This Monday, and again on Tuesday, North Korea lost its connection to the global internet. As of this writing, it is not clear who unplugged Pyongyang. Speculation abounds that the U.S. was behind the internet blackouts. If so, that’s a good start, but not nearly enough. There have been plenty of other suggestions about what America might do. Among them: air-dropping DVDs of “The Interview” into North Korea; putting North Korea back on the list of terror-sponsoring states; imposing more sanctions; going much more energetically after North Korea’s international rackets and foreign bank accounts; and finding ways to ensure that strange things go wrong with North Korea’s toolkit for destruction — even beyond, say, outages of its scant connections to the internet. This would also be a salutary moment for the U.S. to kick North Korea’s U.N. diplomats out of New York. Surely the Obama administration, with its massive surveillance abilities and resources for global reach, could — if willing — come up with even more creative and effective ideas?

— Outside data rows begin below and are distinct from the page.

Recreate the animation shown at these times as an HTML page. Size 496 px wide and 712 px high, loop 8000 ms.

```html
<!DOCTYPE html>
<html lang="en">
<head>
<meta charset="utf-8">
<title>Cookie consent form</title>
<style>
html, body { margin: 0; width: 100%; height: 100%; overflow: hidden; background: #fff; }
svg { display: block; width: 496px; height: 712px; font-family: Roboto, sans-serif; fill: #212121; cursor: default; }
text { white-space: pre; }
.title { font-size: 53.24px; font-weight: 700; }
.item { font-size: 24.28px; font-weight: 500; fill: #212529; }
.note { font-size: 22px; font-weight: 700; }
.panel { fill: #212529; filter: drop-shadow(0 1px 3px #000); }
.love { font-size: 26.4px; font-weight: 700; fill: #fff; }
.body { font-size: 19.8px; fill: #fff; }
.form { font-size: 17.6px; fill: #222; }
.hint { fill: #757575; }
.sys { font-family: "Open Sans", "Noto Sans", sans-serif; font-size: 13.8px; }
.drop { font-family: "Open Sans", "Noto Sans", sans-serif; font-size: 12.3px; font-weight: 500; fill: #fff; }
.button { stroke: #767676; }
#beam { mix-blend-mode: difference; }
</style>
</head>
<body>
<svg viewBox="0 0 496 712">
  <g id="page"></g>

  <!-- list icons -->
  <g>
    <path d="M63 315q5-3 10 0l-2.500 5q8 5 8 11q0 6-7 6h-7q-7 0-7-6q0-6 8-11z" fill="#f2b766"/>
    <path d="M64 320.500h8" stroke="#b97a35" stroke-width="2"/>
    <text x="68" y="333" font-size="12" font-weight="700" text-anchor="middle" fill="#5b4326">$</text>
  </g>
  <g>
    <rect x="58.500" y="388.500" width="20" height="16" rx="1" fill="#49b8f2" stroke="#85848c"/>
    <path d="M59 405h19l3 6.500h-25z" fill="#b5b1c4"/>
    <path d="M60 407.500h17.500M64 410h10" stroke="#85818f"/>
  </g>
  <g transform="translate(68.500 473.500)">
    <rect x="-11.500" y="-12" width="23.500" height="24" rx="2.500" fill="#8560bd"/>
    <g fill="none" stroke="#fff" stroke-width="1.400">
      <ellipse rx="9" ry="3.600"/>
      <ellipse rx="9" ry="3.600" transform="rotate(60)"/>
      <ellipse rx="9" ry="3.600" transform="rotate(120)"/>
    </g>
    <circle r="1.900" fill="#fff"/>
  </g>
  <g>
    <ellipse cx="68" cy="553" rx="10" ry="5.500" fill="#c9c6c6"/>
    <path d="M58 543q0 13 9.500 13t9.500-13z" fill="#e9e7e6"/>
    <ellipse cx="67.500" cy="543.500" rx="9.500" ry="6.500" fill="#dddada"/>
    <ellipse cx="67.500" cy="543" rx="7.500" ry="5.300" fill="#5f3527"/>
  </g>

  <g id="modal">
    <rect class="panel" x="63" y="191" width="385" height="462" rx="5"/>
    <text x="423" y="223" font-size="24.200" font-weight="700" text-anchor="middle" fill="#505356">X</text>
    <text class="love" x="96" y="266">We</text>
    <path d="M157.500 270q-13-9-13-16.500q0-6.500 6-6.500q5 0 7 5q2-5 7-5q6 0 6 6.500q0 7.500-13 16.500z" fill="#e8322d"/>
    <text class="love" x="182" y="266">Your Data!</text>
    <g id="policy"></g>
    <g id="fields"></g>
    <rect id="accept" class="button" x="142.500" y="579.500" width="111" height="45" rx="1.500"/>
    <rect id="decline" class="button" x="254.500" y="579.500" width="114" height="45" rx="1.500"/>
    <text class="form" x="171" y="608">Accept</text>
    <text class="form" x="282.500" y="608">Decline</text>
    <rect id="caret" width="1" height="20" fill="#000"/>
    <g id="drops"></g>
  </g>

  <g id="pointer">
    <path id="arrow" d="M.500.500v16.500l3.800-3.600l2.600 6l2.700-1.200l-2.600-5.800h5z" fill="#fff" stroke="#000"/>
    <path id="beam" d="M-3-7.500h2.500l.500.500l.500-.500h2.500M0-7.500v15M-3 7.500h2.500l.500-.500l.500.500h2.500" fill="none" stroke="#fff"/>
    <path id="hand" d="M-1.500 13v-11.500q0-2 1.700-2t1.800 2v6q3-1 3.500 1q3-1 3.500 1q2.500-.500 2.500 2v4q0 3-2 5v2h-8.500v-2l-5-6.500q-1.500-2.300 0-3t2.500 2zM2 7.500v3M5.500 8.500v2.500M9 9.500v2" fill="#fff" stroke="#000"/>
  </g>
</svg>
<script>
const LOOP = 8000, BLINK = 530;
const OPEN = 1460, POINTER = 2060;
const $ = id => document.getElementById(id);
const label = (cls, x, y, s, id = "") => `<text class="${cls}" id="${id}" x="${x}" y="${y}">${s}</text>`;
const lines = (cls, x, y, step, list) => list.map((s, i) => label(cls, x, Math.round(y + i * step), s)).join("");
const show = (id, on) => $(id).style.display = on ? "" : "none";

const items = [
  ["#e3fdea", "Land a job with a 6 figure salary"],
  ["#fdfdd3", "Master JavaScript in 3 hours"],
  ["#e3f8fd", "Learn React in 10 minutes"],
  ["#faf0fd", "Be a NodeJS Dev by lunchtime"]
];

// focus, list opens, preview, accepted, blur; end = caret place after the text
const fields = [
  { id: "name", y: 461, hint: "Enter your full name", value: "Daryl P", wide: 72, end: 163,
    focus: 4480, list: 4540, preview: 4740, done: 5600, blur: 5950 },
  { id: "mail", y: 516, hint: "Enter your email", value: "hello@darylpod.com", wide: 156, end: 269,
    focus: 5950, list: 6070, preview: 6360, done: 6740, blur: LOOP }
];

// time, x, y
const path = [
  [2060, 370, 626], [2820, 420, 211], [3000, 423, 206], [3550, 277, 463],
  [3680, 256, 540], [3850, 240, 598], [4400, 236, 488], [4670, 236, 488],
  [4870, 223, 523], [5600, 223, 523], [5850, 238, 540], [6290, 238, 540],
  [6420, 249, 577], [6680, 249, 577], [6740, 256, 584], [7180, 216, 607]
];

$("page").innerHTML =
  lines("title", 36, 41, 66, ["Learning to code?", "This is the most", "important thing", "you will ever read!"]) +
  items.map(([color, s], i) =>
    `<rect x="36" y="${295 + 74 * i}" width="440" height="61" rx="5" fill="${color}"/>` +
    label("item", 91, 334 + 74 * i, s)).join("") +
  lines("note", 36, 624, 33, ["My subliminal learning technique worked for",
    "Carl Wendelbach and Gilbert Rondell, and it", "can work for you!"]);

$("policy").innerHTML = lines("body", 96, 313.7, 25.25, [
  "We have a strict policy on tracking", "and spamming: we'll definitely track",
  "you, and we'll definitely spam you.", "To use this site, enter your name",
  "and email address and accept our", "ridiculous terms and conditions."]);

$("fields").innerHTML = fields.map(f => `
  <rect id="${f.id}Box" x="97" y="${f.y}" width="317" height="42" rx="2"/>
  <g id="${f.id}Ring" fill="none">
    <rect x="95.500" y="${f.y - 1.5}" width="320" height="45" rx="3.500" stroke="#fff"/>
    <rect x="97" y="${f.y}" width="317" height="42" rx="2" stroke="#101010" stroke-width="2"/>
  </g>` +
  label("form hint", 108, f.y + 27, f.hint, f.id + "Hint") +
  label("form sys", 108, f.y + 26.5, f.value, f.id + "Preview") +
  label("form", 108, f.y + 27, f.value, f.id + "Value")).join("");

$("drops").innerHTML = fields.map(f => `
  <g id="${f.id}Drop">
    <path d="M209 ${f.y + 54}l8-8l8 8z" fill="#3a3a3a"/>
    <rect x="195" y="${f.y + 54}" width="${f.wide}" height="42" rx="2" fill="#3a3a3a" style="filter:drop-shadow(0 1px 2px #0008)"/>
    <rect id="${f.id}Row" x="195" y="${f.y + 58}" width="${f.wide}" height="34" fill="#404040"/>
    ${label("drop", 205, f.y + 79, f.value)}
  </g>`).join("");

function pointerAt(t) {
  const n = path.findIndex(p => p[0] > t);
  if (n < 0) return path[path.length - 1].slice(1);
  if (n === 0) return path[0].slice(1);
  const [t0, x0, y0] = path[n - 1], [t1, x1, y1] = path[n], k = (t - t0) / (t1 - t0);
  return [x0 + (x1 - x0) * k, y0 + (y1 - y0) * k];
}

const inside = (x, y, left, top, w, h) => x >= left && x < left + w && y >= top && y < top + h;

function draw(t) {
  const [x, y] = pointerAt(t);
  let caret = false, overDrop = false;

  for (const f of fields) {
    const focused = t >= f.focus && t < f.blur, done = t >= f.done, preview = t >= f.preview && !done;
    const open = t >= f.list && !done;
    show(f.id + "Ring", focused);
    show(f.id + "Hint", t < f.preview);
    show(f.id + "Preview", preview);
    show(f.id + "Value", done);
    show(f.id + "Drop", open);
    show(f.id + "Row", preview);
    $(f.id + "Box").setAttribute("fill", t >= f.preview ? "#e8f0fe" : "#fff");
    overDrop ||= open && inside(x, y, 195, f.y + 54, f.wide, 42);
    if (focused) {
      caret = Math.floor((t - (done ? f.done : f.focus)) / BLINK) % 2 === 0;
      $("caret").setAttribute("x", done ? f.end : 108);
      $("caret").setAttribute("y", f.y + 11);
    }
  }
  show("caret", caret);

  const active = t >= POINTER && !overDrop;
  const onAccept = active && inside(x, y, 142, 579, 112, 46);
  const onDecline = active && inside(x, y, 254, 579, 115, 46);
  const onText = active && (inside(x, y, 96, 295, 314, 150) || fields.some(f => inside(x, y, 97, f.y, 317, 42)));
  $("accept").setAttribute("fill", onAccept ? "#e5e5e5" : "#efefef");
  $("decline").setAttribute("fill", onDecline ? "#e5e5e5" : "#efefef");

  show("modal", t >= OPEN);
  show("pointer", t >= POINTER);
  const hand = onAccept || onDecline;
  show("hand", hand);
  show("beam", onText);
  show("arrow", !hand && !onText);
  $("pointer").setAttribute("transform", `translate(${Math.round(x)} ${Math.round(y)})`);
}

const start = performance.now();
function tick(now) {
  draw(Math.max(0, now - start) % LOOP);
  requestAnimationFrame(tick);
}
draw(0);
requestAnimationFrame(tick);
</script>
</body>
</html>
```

Whatever the tactics, or the mix of tactics, the strategic aim should not be to respond in proportion to an act that the vacationing commander-in-chief has downplayed as vandalism. Pyongyang has threatened that its next attack will spill over well beyond the movies. It would be wise for the U.S. administration to take this seriously, and find ways to impose costs so punitive that North Korea does not dare to take this any further.
Ms. Rosett is journalist-in-residence with the Foundation for Defense of Democracies, and heads its Investigative Reporting Project.